GIVEN DATA:
________________________

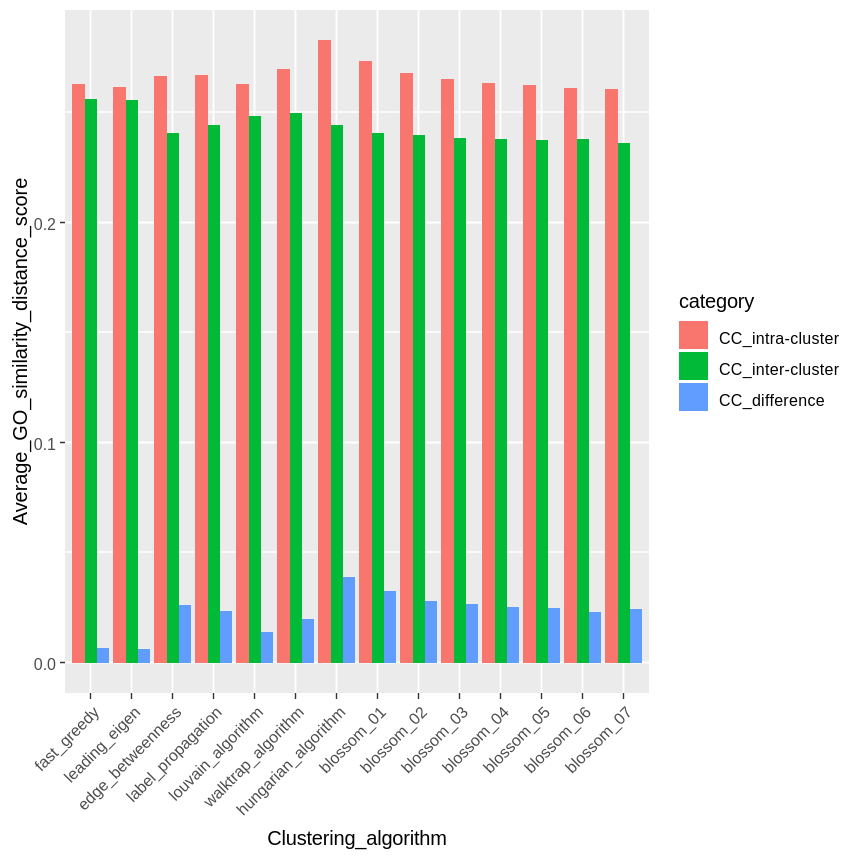
<!DOCTYPE html>
<html lang="en">
<head>
<meta charset="utf-8">
<title>Average GO similarity distance score by clustering algorithm</title>
<style>
:root {
  --paper: #fff;
  --panel: #ebebeb;
  --grid: #fff;
  --ink: #000;
  --muted: #4d4d4d;
  --tick: #333;
  --intra: #f8766d;
  --inter: #00ba38;
  --difference: #619cff;
}
* { box-sizing: border-box; margin: 0; padding: 0; }
html, body { width: 857px; height: 857px; overflow: hidden; background: var(--paper); }
body { font: 16px/18px "Liberation Sans", Arial, sans-serif; color: var(--ink); }
.chart { position: relative; width: 857px; height: 857px; overflow: hidden; }

.panel { position: absolute; left: 0; top: 0; display: block; }
.panel .background { fill: var(--panel); }
.panel .major { stroke: var(--grid); stroke-width: 1.8; }
.panel .minor { stroke: var(--grid); stroke-width: 1.4; }
.panel .ticks { stroke: var(--tick); stroke-width: 1.4; }

.bars { position: absolute; left: 70px; top: 10px; height: 653px; display: grid; grid-template-columns: repeat(14, 41px); }
.group { position: relative; display: flex; align-items: flex-end; padding: 0 2px; }
.bar { width: 12px; height: calc(var(--h) * 1px); }
.bar.intra { width: 13px; }
.intra { background: var(--intra); }
.inter { background: var(--inter); }
.difference { background: var(--difference); }

.x-labels { position: absolute; left: 70px; top: 698.5px; display: grid; grid-template-columns: repeat(14, 41px); color: var(--muted); list-style: none; }
.x-labels li { display: flex; justify-content: flex-end; padding-right: 10.5px; height: 18px; }
.x-labels span { flex: none; white-space: nowrap; transform: rotate(-45deg); transform-origin: 100% 14.5px; }

.y-labels { position: absolute; left: 26px; top: 216px; width: 30px; height: 458px; display: flex; flex-direction: column; justify-content: space-between; text-align: right; color: var(--muted); list-style: none; }

.axis-title { position: absolute; font-size: 20px; line-height: 23px; font-weight: 400; text-align: center; white-space: nowrap; }
.axis-title.x { left: 65px; top: 827px; width: 584px; letter-spacing: -0.2px; }
.axis-title.y { left: -180px; top: 340px; width: 400px; transform: rotate(-90deg); letter-spacing: -0.1px; }

.legend { position: absolute; left: 679px; top: 290px; }
.legend h2 { font-size: 20px; line-height: 23px; font-weight: 400; letter-spacing: -0.2px; margin-bottom: 8px; }
.legend ul { display: flex; flex-direction: column; gap: 3px; list-style: none; }
.legend li { display: flex; align-items: center; gap: 11px; height: 28px; white-space: nowrap; letter-spacing: 0.3px; }
.key { width: 29px; height: 28px; }
.legend .name { padding-top: 7px; }
</style>
</head>
<body>
<main class="chart">
  <svg class="panel" width="857" height="857" viewBox="0 0 857 857" aria-hidden="true">
    <defs>
      <path id="column-line" d="M0 10V693"/>
      <path id="column-tick" d="M0 693V699"/>
    </defs>
    <rect class="background" x="65" y="10" width="584" height="683"/>
    <path class="minor" d="M65 112H649M65 332H649M65 552H649"/>
    <path class="major" d="M65 222.5H649M65 442.5H649M65 662.5H649"/>
    <g class="major">
      <use href="#column-line" x="90.5"/><use href="#column-line" x="131.5"/><use href="#column-line" x="172.5"/><use href="#column-line" x="213.5"/><use href="#column-line" x="254.5"/><use href="#column-line" x="295.5"/><use href="#column-line" x="336.5"/>
      <use href="#column-line" x="377.5"/><use href="#column-line" x="418.5"/><use href="#column-line" x="459.5"/><use href="#column-line" x="500.5"/><use href="#column-line" x="541.5"/><use href="#column-line" x="582.5"/><use href="#column-line" x="623.5"/>
    </g>
    <g class="ticks">
      <path d="M60 222.5H65M60 442.5H65M60 662.5H65"/>
      <use href="#column-tick" x="90.5"/><use href="#column-tick" x="131.5"/><use href="#column-tick" x="172.5"/><use href="#column-tick" x="213.5"/><use href="#column-tick" x="254.5"/><use href="#column-tick" x="295.5"/><use href="#column-tick" x="336.5"/>
      <use href="#column-tick" x="377.5"/><use href="#column-tick" x="418.5"/><use href="#column-tick" x="459.5"/><use href="#column-tick" x="500.5"/><use href="#column-tick" x="541.5"/><use href="#column-tick" x="582.5"/><use href="#column-tick" x="623.5"/>
    </g>
  </svg>

  <section class="bars" aria-label="Scores per algorithm">
    <div class="group"><i class="bar intra" style="--h:579"></i><i class="bar inter" style="--h:564"></i><i class="bar difference" style="--h:15"></i></div>
    <div class="group"><i class="bar intra" style="--h:576"></i><i class="bar inter" style="--h:563"></i><i class="bar difference" style="--h:14"></i></div>
    <div class="group"><i class="bar intra" style="--h:587"></i><i class="bar inter" style="--h:530"></i><i class="bar difference" style="--h:58"></i></div>
    <div class="group"><i class="bar intra" style="--h:588"></i><i class="bar inter" style="--h:538"></i><i class="bar difference" style="--h:52"></i></div>
    <div class="group"><i class="bar intra" style="--h:579"></i><i class="bar inter" style="--h:547"></i><i class="bar difference" style="--h:31"></i></div>
    <div class="group"><i class="bar intra" style="--h:594"></i><i class="bar inter" style="--h:550"></i><i class="bar difference" style="--h:44"></i></div>
    <div class="group"><i class="bar intra" style="--h:623"></i><i class="bar inter" style="--h:538"></i><i class="bar difference" style="--h:86"></i></div>
    <div class="group"><i class="bar intra" style="--h:602"></i><i class="bar inter" style="--h:530"></i><i class="bar difference" style="--h:72"></i></div>
    <div class="group"><i class="bar intra" style="--h:590"></i><i class="bar inter" style="--h:528"></i><i class="bar difference" style="--h:62"></i></div>
    <div class="group"><i class="bar intra" style="--h:584"></i><i class="bar inter" style="--h:525"></i><i class="bar difference" style="--h:59"></i></div>
    <div class="group"><i class="bar intra" style="--h:580"></i><i class="bar inter" style="--h:524"></i><i class="bar difference" style="--h:56"></i></div>
    <div class="group"><i class="bar intra" style="--h:578"></i><i class="bar inter" style="--h:523"></i><i class="bar difference" style="--h:55"></i></div>
    <div class="group"><i class="bar intra" style="--h:575"></i><i class="bar inter" style="--h:524"></i><i class="bar difference" style="--h:51"></i></div>
    <div class="group"><i class="bar intra" style="--h:574"></i><i class="bar inter" style="--h:520"></i><i class="bar difference" style="--h:54"></i></div>
  </section>

  <ul class="y-labels">
    <li>0.2</li>
    <li>0.1</li>
    <li>0.0</li>
  </ul>

  <ul class="x-labels">
    <li><span>fast_greedy</span></li>
    <li><span>leading_eigen</span></li>
    <li><span>edge_betweenness</span></li>
    <li><span>label_propagation</span></li>
    <li><span>louvain_algorithm</span></li>
    <li><span>walktrap_algorithm</span></li>
    <li><span>hungarian_algorithm</span></li>
    <li><span>blossom_01</span></li>
    <li><span>blossom_02</span></li>
    <li><span>blossom_03</span></li>
    <li><span>blossom_04</span></li>
    <li><span>blossom_05</span></li>
    <li><span>blossom_06</span></li>
    <li><span>blossom_07</span></li>
  </ul>

  <p class="axis-title y">Average_GO_similarity_distance_score</p>
  <p class="axis-title x">Clustering_algorithm</p>

  <aside class="legend">
    <h2>category</h2>
    <ul>
      <li><i class="key intra"></i><span class="name">CC_intra-cluster</span></li>
      <li><i class="key inter"></i><span class="name">CC_inter-cluster</span></li>
      <li><i class="key difference"></i><span class="name">CC_difference</span></li>
    </ul>
  </aside>
</main>
</body>
</html>
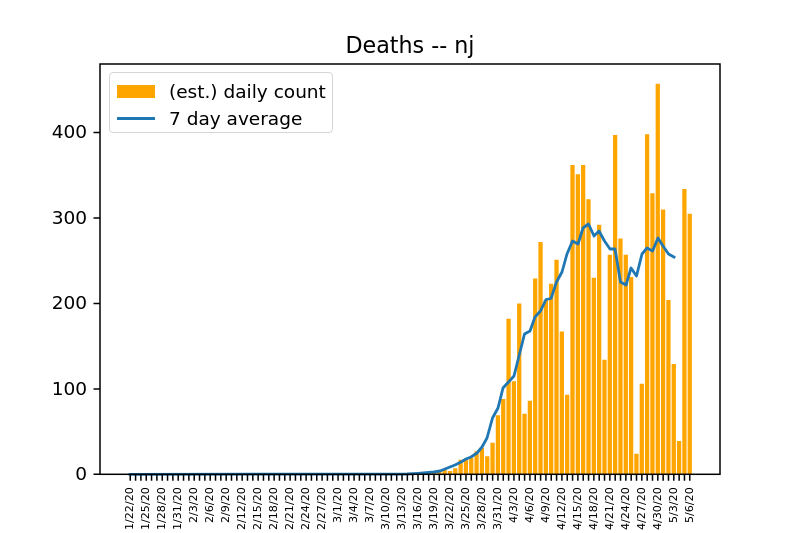
<!DOCTYPE html>
<html lang="en">
<head>
<meta charset="utf-8">
<title>Deaths -- nj</title>
<style>
:root { --bar: #ffa500; --average: #1f77b4; --ink: #000; --paper: #fff; --legend-edge: #d5d5d5; }
* { box-sizing: border-box; margin: 0; padding: 0; }
body { width: 800px; height: 533px; overflow: hidden; background: var(--paper); }
.chart { position: relative; width: 800px; height: 533px; overflow: hidden; color: var(--ink); font: 18.5px/22px "DejaVu Sans", sans-serif; }
.title { position: absolute; left: 100px; top: 32px; width: 620px; text-align: center; font-size: 22.2px; line-height: 26px; font-weight: 400; }
.plot { position: absolute; left: 0; top: 0; width: 800px; height: 533px; }
.bars { fill: none; stroke: var(--bar); stroke-width: .8; }
.average { fill: none; stroke: var(--average); stroke-width: 2.8; stroke-linejoin: round; stroke-linecap: square; }
.frame, .value-ticks { fill: none; stroke: var(--ink); stroke-width: 1.5; }
.day-ticks { stroke: var(--ink); stroke-width: 6.5; stroke-dasharray: 1.5 3.829; }
.values { position: absolute; left: 30px; top: 121px; width: 57px; display: grid; grid-auto-rows: 85.5px; list-style: none; text-align: right; }
.dates { position: absolute; left: 122.2px; top: 487px; display: grid; grid-template-columns: repeat(36, 15.987px); list-style: none; font-size: 11.1px; line-height: 16px; }
.dates li { writing-mode: vertical-rl; transform: rotate(180deg); text-align: right; height: 46px; white-space: nowrap; }
.legend { position: absolute; left: 109px; top: 72px; width: 224px; height: 61px; padding: 5px 0 0 7px; border: 1.5px solid var(--legend-edge); border-radius: 4px; background: var(--paper); list-style: none; }
.legend li { display: flex; align-items: center; gap: 14px; height: 27px; white-space: nowrap; }
.swatch { width: 38px; height: 13px; background: var(--bar); }
.swatch.line { height: 3px; background: var(--average); }
</style>
</head>
<body>
<main class="chart">
<h1 class="title">Deaths -- nj</h1>
<svg class="plot" viewBox="0 0 800 533" role="img" aria-label="Daily deaths with seven day average">
  <g transform="translate(130.2 474.3) scale(5.329 -.8545)">
    <path class="bars" d="M54 0V1M55 0V1M56 0V2M57 0V2M58 0V4M59 0V5M60 0V4M61 0V7M62 0V17M63 0V18M64 0V19M65 0V27M66 0V31M67 0V21M68 0V37M69 0V69M70 0V88M71 0V182M72 0V109M73 0V200M74 0V71M75 0V86M76 0V229M77 0V272M78 0V204M79 0V223M80 0V251M81 0V167M82 0V93M83 0V362M84 0V351M85 0V362M86 0V322M87 0V230M88 0V292M89 0V134M90 0V257M91 0V397M92 0V276M93 0V257M94 0V231M95 0V24M96 0V106M97 0V398M98 0V329M99 0V457M100 0V310M101 0V204M102 0V129M103 0V39M104 0V334M105 0V305"/>
  </g>
  <polyline class="average" points="130,474.3 407,474 418,473.3 434,472 440,471 445,469 450,467 455,465 461,462 466,459 471,457 477,453 482,447 487,438 492.5,418 498,408 503,388 508.5,382 514,376 519,356 524.5,334 530,331 535,317 540.5,311 546,299.5 551,298.5 556.5,282 562,272 567,254 572.5,241 578,244 583,228 588.5,224 594,236 599,231 604.5,241 610,249 615,249 620.5,282 626,285 631,268 636.5,276 642,254 647,248 652.5,251 658,238 663,246 668.5,254 674,257"/>
  <rect class="frame" x="100" y="64" width="620" height="410.3"/>
  <path class="value-ticks" d="M93.5 132.5H100M93.5 218H100M93.5 303.4H100M93.5 388.9H100M93.5 474.3H100"/>
  <line class="day-ticks" x1="129.5" y1="477.6" x2="690.5" y2="477.6"/>
</svg>
<ul class="legend">
  <li><span class="swatch"></span>(est.) daily count</li>
  <li><span class="swatch line"></span>7 day average</li>
</ul>
<ol class="values"><li>400</li><li>300</li><li>200</li><li>100</li><li>0</li></ol>
<ol class="dates">
  <li>1/22/20</li><li>1/25/20</li><li>1/28/20</li><li>1/31/20</li>
  <li>2/3/20</li><li>2/6/20</li><li>2/9/20</li><li>2/12/20</li><li>2/15/20</li><li>2/18/20</li><li>2/21/20</li><li>2/24/20</li><li>2/27/20</li>
  <li>3/1/20</li><li>3/4/20</li><li>3/7/20</li><li>3/10/20</li><li>3/13/20</li><li>3/16/20</li><li>3/19/20</li><li>3/22/20</li><li>3/25/20</li><li>3/28/20</li><li>3/31/20</li>
  <li>4/3/20</li><li>4/6/20</li><li>4/9/20</li><li>4/12/20</li><li>4/15/20</li><li>4/18/20</li><li>4/21/20</li><li>4/24/20</li><li>4/27/20</li><li>4/30/20</li>
  <li>5/3/20</li><li>5/6/20</li>
</ol>
</main>
</body>
</html>
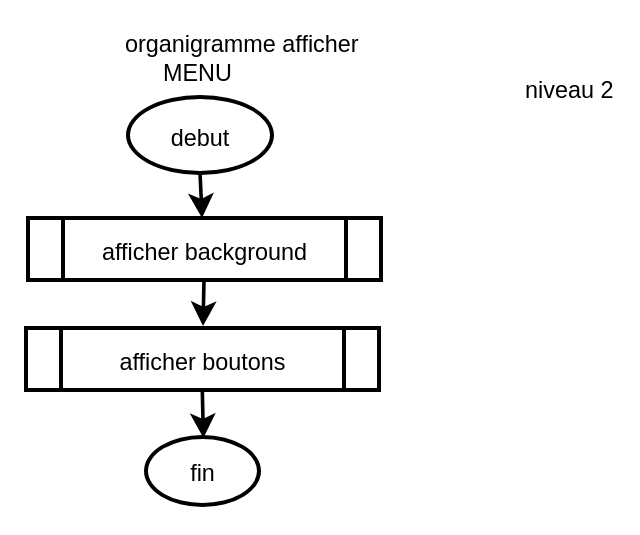
<!DOCTYPE html>
<html lang="fr">
<head>
<meta charset="utf-8">
<title>Organigramme afficher MENU</title>
<style>
:root { --ink: #000; --paper: #fff; --stroke: 4px; }
* { box-sizing: border-box; margin: 0; }
body { width: 640px; height: 535px; overflow: hidden; background: var(--paper); }
.flowchart {
  position: relative; width: 640px; height: 535px; overflow: hidden;
  color: var(--ink); font: 400 23.4px/29px "Liberation Sans", Arial, sans-serif;
}
.title, .level, .node, .connectors { position: absolute; }
.title { left: 125px; top: 30px; font: inherit; white-space: nowrap; }
.title span { display: block; }
.title .subject { padding-left: 38px; }
.level { left: 525px; top: 76px; white-space: nowrap; }
.node {
  display: flex; align-items: center; justify-content: center;
  border: var(--stroke) solid var(--ink); padding-top: 6px;
}
.terminal { border-radius: 50%; }
.start { left: 126px; top: 95px; width: 148px; height: 80px; }
.end { left: 144px; top: 435px; width: 117px; height: 72px; padding-top: 4px; }
.process { width: 357px; height: 66px; }
.process::before, .process::after {
  content: ""; position: absolute; top: 0; bottom: 0; width: var(--stroke); background: var(--ink);
}
.process::before { left: 31px; }
.process::after { right: 31px; }
.background { left: 26px; top: 216px; }
.buttons { left: 24px; top: 326px; }
.connectors { left: 0; top: 0; }
.connectors line { stroke: var(--ink); stroke-width: 3.6; }
.connectors path { fill: var(--ink); }
</style>
</head>
<body>
<main class="flowchart">
  <h1 class="title"><span>organigramme afficher</span><span class="subject">MENU</span></h1>
  <p class="level">niveau 2</p>
  <svg class="connectors" width="640" height="535" viewBox="0 0 640 535" aria-hidden="true">
    <defs><path id="arrowhead" d="M0 0L-13 -25L0 -19L13 -25Z"/></defs>
    <line x1="200" y1="173" x2="201.3" y2="200"/>
    <use href="#arrowhead" transform="translate(202 218) rotate(-2.5)"/>
    <line x1="204" y1="280" x2="203.4" y2="308"/>
    <use href="#arrowhead" transform="translate(203 326) rotate(1.5)"/>
    <line x1="202.3" y1="390" x2="203" y2="420"/>
    <use href="#arrowhead" transform="translate(203.4 438) rotate(-1.5)"/>
  </svg>
  <div class="node terminal start">debut</div>
  <div class="node process background">afficher background</div>
  <div class="node process buttons">afficher boutons</div>
  <div class="node terminal end">fin</div>
</main>
</body>
</html>
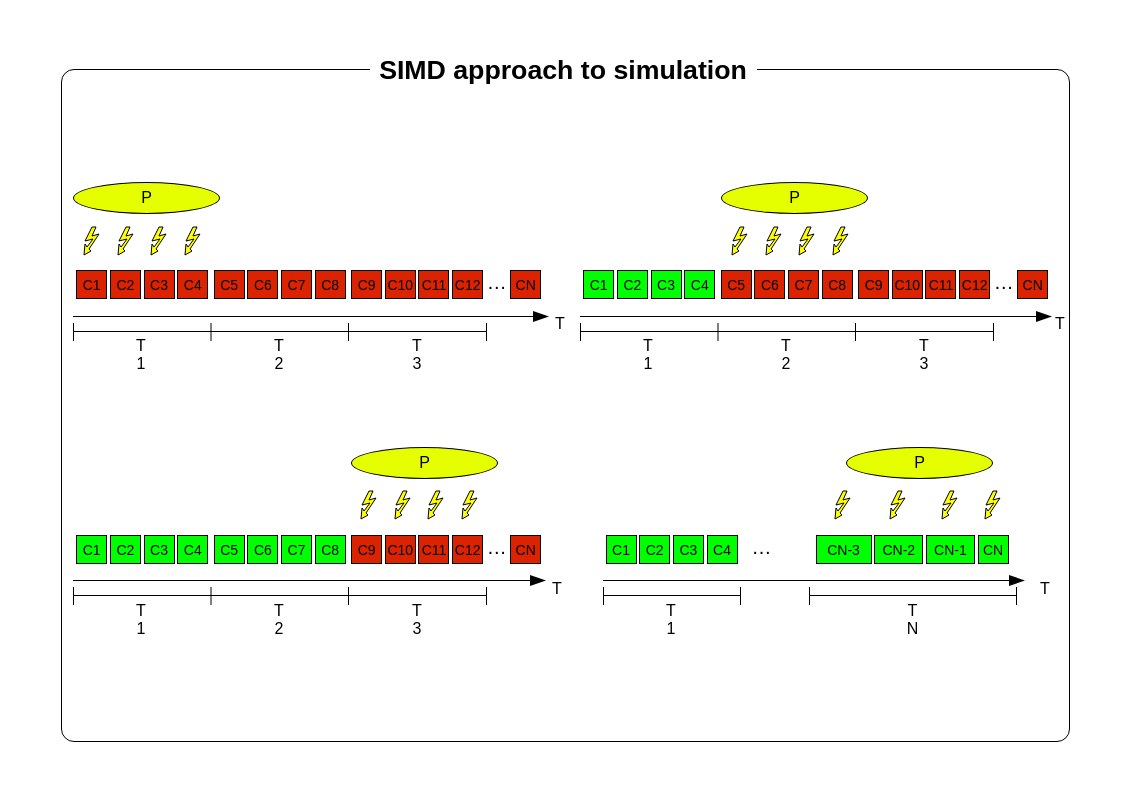
<!DOCTYPE html>
<html lang="en">
<head>
<meta charset="utf-8">
<title>SIMD approach to simulation</title>
<style>
:root { --ink: #000; --paper: #fff; --pending: #dc2300; --done: #0f0; --processor: #e6ff00; --bolt: #ff0; }
* { box-sizing: border-box; margin: 0; padding: 0; }
html, body { width: 1123px; height: 794px; overflow: hidden; background: var(--paper); }
body { position: relative; color: var(--ink); font: 16px/18px "Liberation Sans", Arial, sans-serif; }
.frame { position: absolute; left: 61px; top: 69px; width: 1009px; height: 673px; border: 1px solid var(--ink); border-radius: 13px; }
h1 { position: absolute; left: 370px; top: 54px; width: 387px; padding-right: 1px; background: var(--paper); text-align: center; white-space: nowrap; font-size: 26.7px; line-height: 32px; }
.step { position: absolute; width: 490px; height: 200px; }
.step-1 { left: 73px; top: 182px; }
.step-2 { left: 580px; top: 182px; }
.step-3 { left: 73px; top: 447px; }
.step-n { left: 603px; top: 447px; }
.lines { position: absolute; left: 0; top: 0; overflow: visible; fill: none; stroke: var(--ink); }
.step-3 .lines, .step-n .lines { top: -1px; }
.processor { position: absolute; top: 0; width: 147px; height: 32px; border: 1px solid var(--ink); border-radius: 50%; background: var(--processor); text-align: center; line-height: 30px; }
.step-1 .processor { left: 0; }
.step-2 .processor { left: 141px; }
.step-3 .processor { left: 278px; }
.step-n .processor { left: 243px; }
.cells { position: absolute; left: 3.2px; top: 88px; display: flex; height: 29px; }
.group { display: flex; gap: 2.7px; margin-right: 5.4px; }
.group.last { margin-right: 0; }
.cell { flex: none; width: 31px; display: flex; align-items: center; justify-content: center; border: 1px solid var(--ink); background: var(--pending); white-space: nowrap; font-size: 14px; }
.done .cell { background: var(--done); }
.cell.wide { width: 49px; }
.cell.widest { width: 56px; }
.more { flex: none; width: 27px; padding-bottom: 6px; display: flex; align-items: center; justify-content: center; font-size: 20px; }
.step-n .cells { left: 2.5px; }
.step-n .group { margin-right: 0; }
.step-n .more { width: 48px; margin-right: 30px; }
.axis-name { position: absolute; top: 133px; width: 20px; text-align: center; }
.step-1 .axis-name { left: 477px; }
.step-2 .axis-name { left: 470px; }
.step-3 .axis-name { left: 474px; }
.step-n .axis-name { left: 432px; }
.periods { position: absolute; left: -1px; top: 155px; display: flex; text-align: center; }
.periods span { width: 138px; }
.periods .final { width: 207px; margin-left: 69px; }
</style>
</head>
<body>
<svg width="0" height="0" style="position:absolute" aria-hidden="true">
  <defs>
    <path id="bolt" d="M9 45H13L9 54L16 52L6 67L8 69L1 73L2 62L4 65L10 57L2 59Z" fill="var(--bolt)" stroke="var(--ink)"/>
    <g id="bolts"><use href="#bolt" x="10"/><use href="#bolt" x="44"/><use href="#bolt" x="77"/><use href="#bolt" x="111"/></g>
    <path id="arrowhead" d="M0 129L16 134.5L0 140Z" fill="var(--ink)" stroke="none"/>
    <path id="brackets" d="M0.5 149.5H413.5M0.5 141V159M138 141V159M275.5 141V159M413.5 141V159"/>
  </defs>
</svg>

<div class="frame"></div>
<h1>SIMD approach to simulation</h1>

<section class="step step-1">
  <div class="processor">P</div>
  <svg class="lines" width="490" height="200" aria-hidden="true">
    <use href="#bolts"/>
    <path d="M0 134.5H462"/><use href="#arrowhead" x="460"/>
    <use href="#brackets"/>
  </svg>
  <div class="cells">
    <div class="group"><div class="cell">C1</div><div class="cell">C2</div><div class="cell">C3</div><div class="cell">C4</div></div>
    <div class="group"><div class="cell">C5</div><div class="cell">C6</div><div class="cell">C7</div><div class="cell">C8</div></div>
    <div class="group last"><div class="cell">C9</div><div class="cell">C10</div><div class="cell">C11</div><div class="cell">C12</div></div>
    <div class="more">…</div>
    <div class="cell">CN</div>
  </div>
  <div class="axis-name">T</div>
  <div class="periods"><span>T<br>1</span><span>T<br>2</span><span>T<br>3</span></div>
</section>

<section class="step step-2">
  <div class="processor">P</div>
  <svg class="lines" width="490" height="200" aria-hidden="true">
    <use href="#bolts" x="141"/>
    <path d="M0 134.5H458"/><use href="#arrowhead" x="456"/>
    <use href="#brackets"/>
  </svg>
  <div class="cells">
    <div class="group done"><div class="cell">C1</div><div class="cell">C2</div><div class="cell">C3</div><div class="cell">C4</div></div>
    <div class="group"><div class="cell">C5</div><div class="cell">C6</div><div class="cell">C7</div><div class="cell">C8</div></div>
    <div class="group last"><div class="cell">C9</div><div class="cell">C10</div><div class="cell">C11</div><div class="cell">C12</div></div>
    <div class="more">…</div>
    <div class="cell">CN</div>
  </div>
  <div class="axis-name">T</div>
  <div class="periods"><span>T<br>1</span><span>T<br>2</span><span>T<br>3</span></div>
</section>

<section class="step step-3">
  <div class="processor">P</div>
  <svg class="lines" width="490" height="200" aria-hidden="true">
    <use href="#bolts" x="277"/>
    <path d="M0 134.5H458"/><use href="#arrowhead" x="457"/>
    <use href="#brackets"/>
  </svg>
  <div class="cells">
    <div class="group done"><div class="cell">C1</div><div class="cell">C2</div><div class="cell">C3</div><div class="cell">C4</div></div>
    <div class="group done"><div class="cell">C5</div><div class="cell">C6</div><div class="cell">C7</div><div class="cell">C8</div></div>
    <div class="group last"><div class="cell">C9</div><div class="cell">C10</div><div class="cell">C11</div><div class="cell">C12</div></div>
    <div class="more">…</div>
    <div class="cell">CN</div>
  </div>
  <div class="axis-name">T</div>
  <div class="periods"><span>T<br>1</span><span>T<br>2</span><span>T<br>3</span></div>
</section>

<section class="step step-n">
  <div class="processor">P</div>
  <svg class="lines" width="490" height="200" aria-hidden="true">
    <use href="#bolt" x="231"/><use href="#bolt" x="286"/><use href="#bolt" x="338"/><use href="#bolt" x="381"/>
    <path d="M0 134.5H408"/><use href="#arrowhead" x="406"/>
    <path d="M0.5 149.5H137.5M0.5 141V159M137.5 141V159M206.5 149.5H413.5M206.5 141V159M413.5 141V159"/>
  </svg>
  <div class="cells done">
    <div class="group"><div class="cell">C1</div><div class="cell">C2</div><div class="cell">C3</div><div class="cell">C4</div></div>
    <div class="more">…</div>
    <div class="group"><div class="cell widest">CN-3</div><div class="cell wide">CN-2</div><div class="cell wide">CN-1</div><div class="cell">CN</div></div>
  </div>
  <div class="axis-name">T</div>
  <div class="periods"><span>T<br>1</span><span class="final">T<br>N</span></div>
</section>
</body>
</html>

________________________

Taking the entries above, write out exactly each line from the one holding "absolute; left: 30px;" to the one holding "vertical-rl; transform: rotate(180deg);", both included, and stop there.

RESPONSE AREA:
.values { position: absolute; left: 30px; top: 121px; width: 57px; display: grid; grid-auto-rows: 85.5px; list-style: none; text-align: right; }
.dates { position: absolute; left: 122.2px; top: 487px; display: grid; grid-template-columns: repeat(36, 15.987px); list-style: none; font-size: 11.1px; line-height: 16px; }
.dates li { writing-mode: vertical-rl; transform: rotate(180deg); text-align: right; height: 46px; white-space: nowrap; }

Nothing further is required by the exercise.